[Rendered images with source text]
════════════════

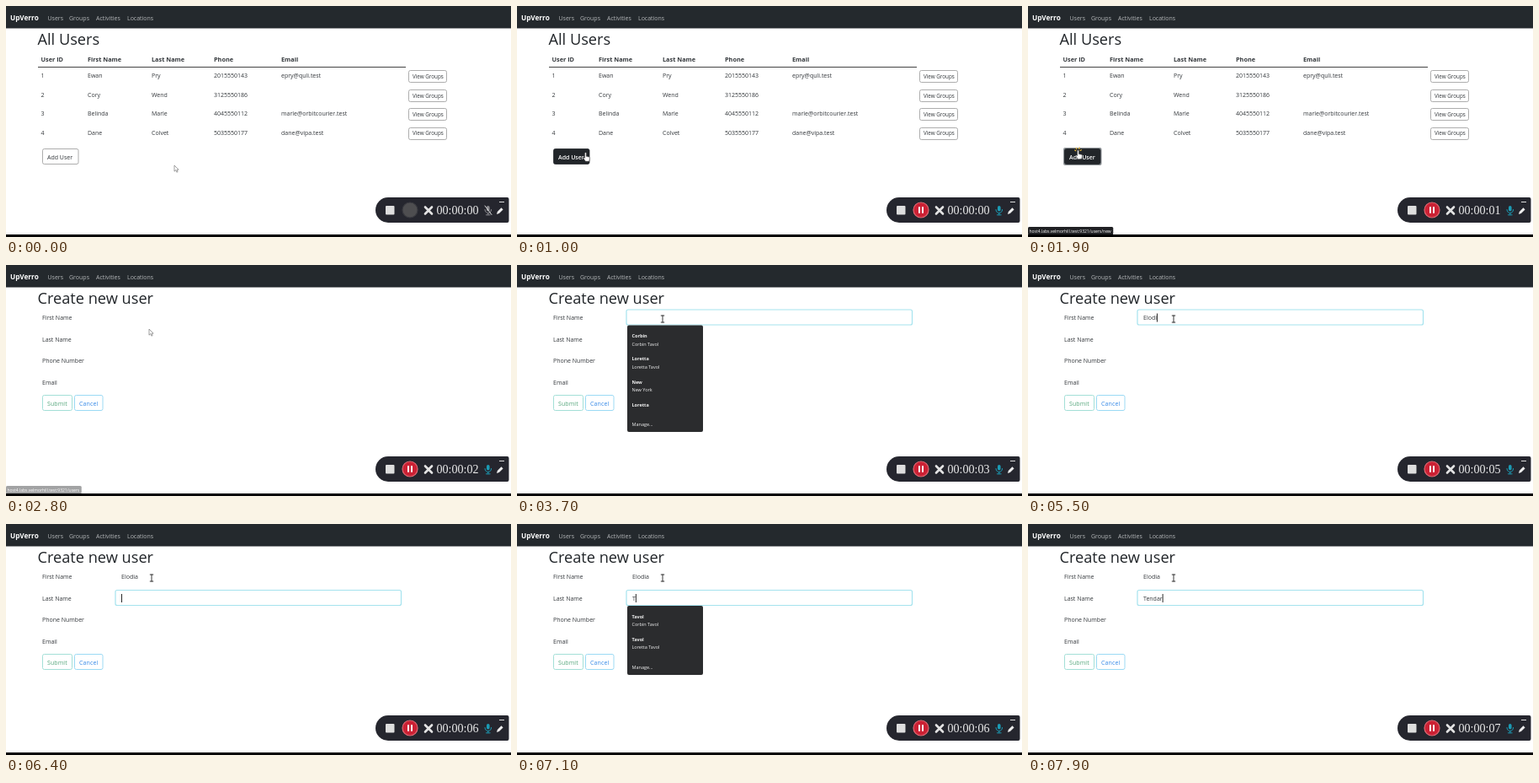
These frames come from a looping animation (600 by 274 pixels, 8 s). An HTML page:

```html
<!DOCTYPE html>
<html lang="en">
<head>
<meta charset="utf-8">
<style>
  html, body { margin: 0; height: 100%; overflow: hidden; background: #fff; }
  svg { display: block; width: 600px; height: 274px; font: 7px "Open Sans", "Noto Sans", sans-serif; fill: #33373b; }
  .line { fill: none; stroke-linecap: round; stroke-linejoin: round; }
  .head { font-size: 18.2px; fill: #212529; }
  .bold { font-weight: 700; }
  .off { display: none; }
</style>
</head>
<body>
<svg id="stage" viewBox="0 0 600 274">
  <g id="list"></g>
  <g id="form"></g>
  <g id="nav"></g>
  <g id="status"><rect y="262" height="9.5" rx="1.5" fill="#202124"/><text x="1.5" y="268.7" font-size="5" fill="#fff"></text></g>
  <rect y="271" width="600" height="3" fill="#000"/>
  <g id="recorder">
    <path d="M454 227H595.500a2 2 0 0 1 2 2V255a2 2 0 0 1-2 2H454a15 15 0 0 1 0-30z" fill="#25262e"/>
    <rect x="451" y="237" width="10.500" height="10.500" rx="1" fill="#dedede"/>
    <circle id="record" cx="480" cy="242" r="9" stroke-width="1.200"/>
    <path id="pause" class="line" d="M478 239v6M482 239v6" stroke="#fff" stroke-width="2"/>
    <path class="line" d="M498 238.500l8 8m0-8l-8 8" stroke="#e4e4e4" stroke-width="2.600"/>
    <text id="timer" x="511.500" y="246.700" style="font:14.100px 'Liberation Serif',serif" fill="#ececec"></text>
    <g id="mic" class="line">
      <rect x="571" y="237" width="3.600" height="6.500" rx="1.800" fill="currentColor"/>
      <path d="M569 241.500c0 5.500 7.600 5.500 7.600 0M572.800 245.600v2.200M570.500 247.800h4.600" stroke="currentColor"/>
      <path id="muted" d="M569 237l8 10.500" stroke="#ddd"/>
    </g>
    <path d="M583 247l.8-3 4.700-4.700 2.100 2.100-4.700 4.700z" fill="#eee"/>
    <path d="M586 232.500h6" stroke="#ddd"/>
  </g>
  <g id="cursor">
    <path id="arrow" d="M0 0v7.200l1.700-1.600 1.200 2.600 1.200-.6-1.200-2.400h2.200z" fill="#fff" stroke="#777" stroke-width=".7"/>
    <path id="ibeam" class="line" d="M-1.800-4h3.600M0-4v8M-1.800 4h3.600" stroke="#222" stroke-width=".9"/>
    <g id="hand">
      <path d="M-.9.5q.9-1.200 1.800 0v4l3.300.8q1 .3.800 1.500L4.300 10.500H0L-2.700 6.800q0-1.500 1.800-.3z" fill="#fff" stroke="#333" stroke-width=".5"/>
      <path id="spark" class="line" d="M-2.600.8l-1.300-.8M-1.600-1.200l-.9-1.500M1-1.600l.8-1.600M2.400.5l1.600-.8" stroke="#e9b93c" stroke-width="1.100"/>
    </g>
  </g>
</svg>
<script>
const LOOP = 8000, STEP = 100;
const $ = id => document.getElementById(id);
const show = (id, on) => $(id).classList.toggle('off', !on);
const attr = (id, values) => { for (const k in values) $(id).setAttribute(k, values[k]); };
const text = (x, y, s, extra = '') => `<text x="${x}" y="${y}" ${extra}>${s}</text>`;
const box = (x, y, w, h, extra) => `<rect x="${x}" y="${y}" width="${w}" height="${h}" rx="2" ${extra}/>`;

const HOST = 'host4.labs.velmorhill.test:9321/users';
const ADD = [43.5, 169.5, 42.5, 18], CANCEL = [81.5, 154.5, 33.5, 18];
const FIELDS = [
  { y: 53, word: 'Elodia', focus: 3200, blur: 6300, keys: [4400, 5200, 5300, 5400, 5500, 5800], menu: [3400, 4500],
    items: [['Corbin', 'Corbin Tavol'], ['Loretta', 'Loretta Tavol'], ['New', 'New York'], ['Loretta']], manage: 119 },
  { y: 78.5, word: 'Tendar', focus: 6300, blur: LOOP, keys: [7000, 7300, 7600, 7800, 7800, 7900], menu: [7100, 7400],
    items: [['Tavol', 'Corbin Tavol'], ['Tavol', 'Loretta Tavol']], manage: 74.5 },
];
const PATH = [[100, 200, 189], [1300, 59.5, 171], [2100, 59.5, 171], [2400, 98, 162], [2800, 170, 76], [3200, 173, 64]];

function buildList() {
  const columns = [41.5, 97, 173, 247, 327];
  const cells = (row, y, extra) => row.map((s, i) => text(columns[i], y, s, extra)).join('');
  const rows = [
    ['1', 'Ewan', 'Pry', '2015550143', 'epry@quli.test'],
    ['2', 'Cory', 'Wend', '3125550186', ''],
    ['3', 'Belinda', 'Marle', '4045550112', 'marle@orbitcourier.test'],
    ['4', 'Dane', 'Colvet', '5035550177', 'dane@vipa.test'],
  ];
  $('list').innerHTML = text(37.5, 46, 'All Users', 'class="head"')
    + cells(['User ID', 'First Name', 'Last Name', 'Phone', 'Email'], 65.5, 'class="bold" style="font-size:7.3px"')
    + '<path d="M38 72.500H475" stroke="#444"/>'
    + rows.map((row, i) => {
      const y = 85.3 + i * 22.4;
      return cells(row, y) + box(478.5, Math.round(y - 9) + .5, 45, 14, 'fill="#fff" stroke="#999" stroke-width=".8"')
        + text(483, y + .9, 'View Groups', 'font-size="6.3"');
    }).join('')
    + box(42, 168, 45.5, 21, 'id="ring" fill="#8d9296"')
    + box(...ADD, 'id="add" stroke-width=".8"') + text(49, 181.5, 'Add User', 'id="addText"');
}

function buildForm() {
  const labels = ['First Name', 'Last Name', 'Phone Number', 'Email'];
  const menu = ({ y, items, manage }, i) => {
    const top = y + 18.5;
    return `<g id="menu${i}" fill="#f4f4f4" font-size="5.5">`
      + box(131, top, 90, manage + 7.5, 'fill="#2b2c2e"')
      + items.map(([title, detail = ''], n) => text(136.5, top + 14.5 + n * 27.3, title, 'class="bold"')
        + text(136.5, top + 24 + n * 27.3, detail)).join('')
      + text(136.5, top + manage, 'Manage...') + '</g>';
  };
  $('form').innerHTML = text(37.5, 46, 'Create new user', 'class="head"')
    + labels.map((s, i) => text(43, 65.2 + i * 25.5, s)).join('')
    + box(43.5, 154.5, 35, 18, 'fill="#fff" stroke="#a3dfd7"') + text(49, 166.7, 'Submit', 'fill="#55a67c" letter-spacing=".1"')
    + box(...CANCEL, 'id="cancel" stroke="#9bdaf4"') + text(87, 166.7, 'Cancel', 'id="cancelText" letter-spacing=".15"')
    + FIELDS.map((f, i) => box(130, f.y, 339.5, 18, `id="field${i}" fill="#fff" stroke="#a5e3ee" stroke-width="1.2"`)
      + text(137, f.y + 12.2, '', `id="value${i}"`)
      + `<rect id="caret${i}" y="${f.y + 4.5}" width=".9" height="10" fill="#111"/>`).join('')
    + FIELDS.map(menu).join('');
}

function buildNav() {
  $('nav').innerHTML = '<rect width="600" height="26.500" fill="#24292d"/>'
    + text(5, 17, 'UpVerro', 'class="bold" style="font-size:8.2px" fill="#fff"')
    + [[49.5, 'Users'], [75, 'Groups'], [107, 'Activities'], [144, 'Locations']]
      .map(([x, s]) => text(x, 16.5, s, 'fill="#b4b7b9"')).join('');
}

function pointer(t) {
  const next = PATH.findIndex(p => p[0] > t);
  if (next < 1) return (next ? PATH[PATH.length - 1] : PATH[0]).slice(1);
  const [a, b] = [PATH[next - 1], PATH[next]];
  const k = (t - a[0]) / (b[0] - a[0]), e = k * k * (3 - 2 * k);
  return [a[1] + (b[1] - a[1]) * e, a[2] + (b[2] - a[2]) * e];
}

const inside = ([px, py], [x, y, w, h]) => px >= x && px <= x + w && py >= y && py <= y + h;

function drawField(f, i, t) {
  const typed = f.keys.filter(k => k <= t);
  const focused = t >= f.focus && t < f.blur;
  const last = typed.length ? typed[typed.length - 1] : f.focus;
  $('value' + i).textContent = f.word.slice(0, typed.length);
  show('field' + i, focused);
  show('caret' + i, focused && (t - last) % 1000 < 500);
  show('menu' + i, t >= f.menu[0] && t < f.menu[1]);
  if (focused) attr('caret' + i, { x: 137 + (typed.length && $('value' + i).getComputedTextLength()) });
}

function drawStatus(t) {
  const opacity = t < 1300 ? 0 : t < 2100 ? 1 : t < 2300 ? 0 : Math.max(0, Math.min(1, (2870 - t) / 170));
  attr('status', { opacity });
  const [bar, label] = $('status').children;
  label.textContent = HOST + (t < 2100 ? '/new' : '');
  bar.setAttribute('width', label.getComputedTextLength() + 4);
}

function draw(t) {
  const onList = t < 2100, recording = t >= 200, at = pointer(t);
  const overAdd = onList && inside(at, ADD), overCancel = !onList && inside(at, CANCEL);
  const overField = !onList && inside(at, [130, 53, 340, 18]);

  show('list', onList);
  show('form', !onList);
  show('ring', onList && t >= 1800);
  attr('add', { fill: overAdd ? '#212529' : '#fff', stroke: overAdd ? '#212529' : '#999' });
  attr('addText', { fill: overAdd ? '#fff' : '#33373b', 'font-weight': overAdd ? 600 : 400 });
  attr('cancel', { fill: overCancel ? '#2f86ee' : '#fff' });
  attr('cancelText', { fill: overCancel ? '#fff' : '#3488e6' });
  FIELDS.forEach((f, i) => drawField(f, i, t));
  drawStatus(t);

  attr('record', recording ? { fill: '#cb2134', stroke: '#e06a74' } : { fill: '#4e4e50', stroke: '#3a3b40' });
  show('pause', recording);
  show('muted', !recording);
  $('mic').style.color = recording ? '#1b9bb4' : '#8b8b90';
  $('timer').textContent = '00:00:0' + Math.max(0, Math.floor((t - 200) / 1000));

  attr('cursor', { transform: `translate(${at})` });
  show('hand', overAdd || overCancel);
  show('ibeam', overField);
  show('arrow', !(overAdd || overCancel || overField));
  show('spark', t >= 1800 && t < 2100);
}

buildList();
buildForm();
buildNav();
let shown = -1;
function tick() {
  const t = Math.floor(performance.now() % LOOP / STEP) * STEP;
  if (t !== shown) draw(shown = t);
  requestAnimationFrame(tick);
}
tick();
</script>
</body>
</html>
```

════════════════

**WHAT THE TASK ASKS**
The response must contain each line above that holds the string "next".

**TASK RESPONSE**
  const next = PATH.findIndex(p => p[0] > t);
  if (next < 1) return (next ? PATH[PATH.length - 1] : PATH[0]).slice(1);
  const [a, b] = [PATH[next - 1], PATH[next]];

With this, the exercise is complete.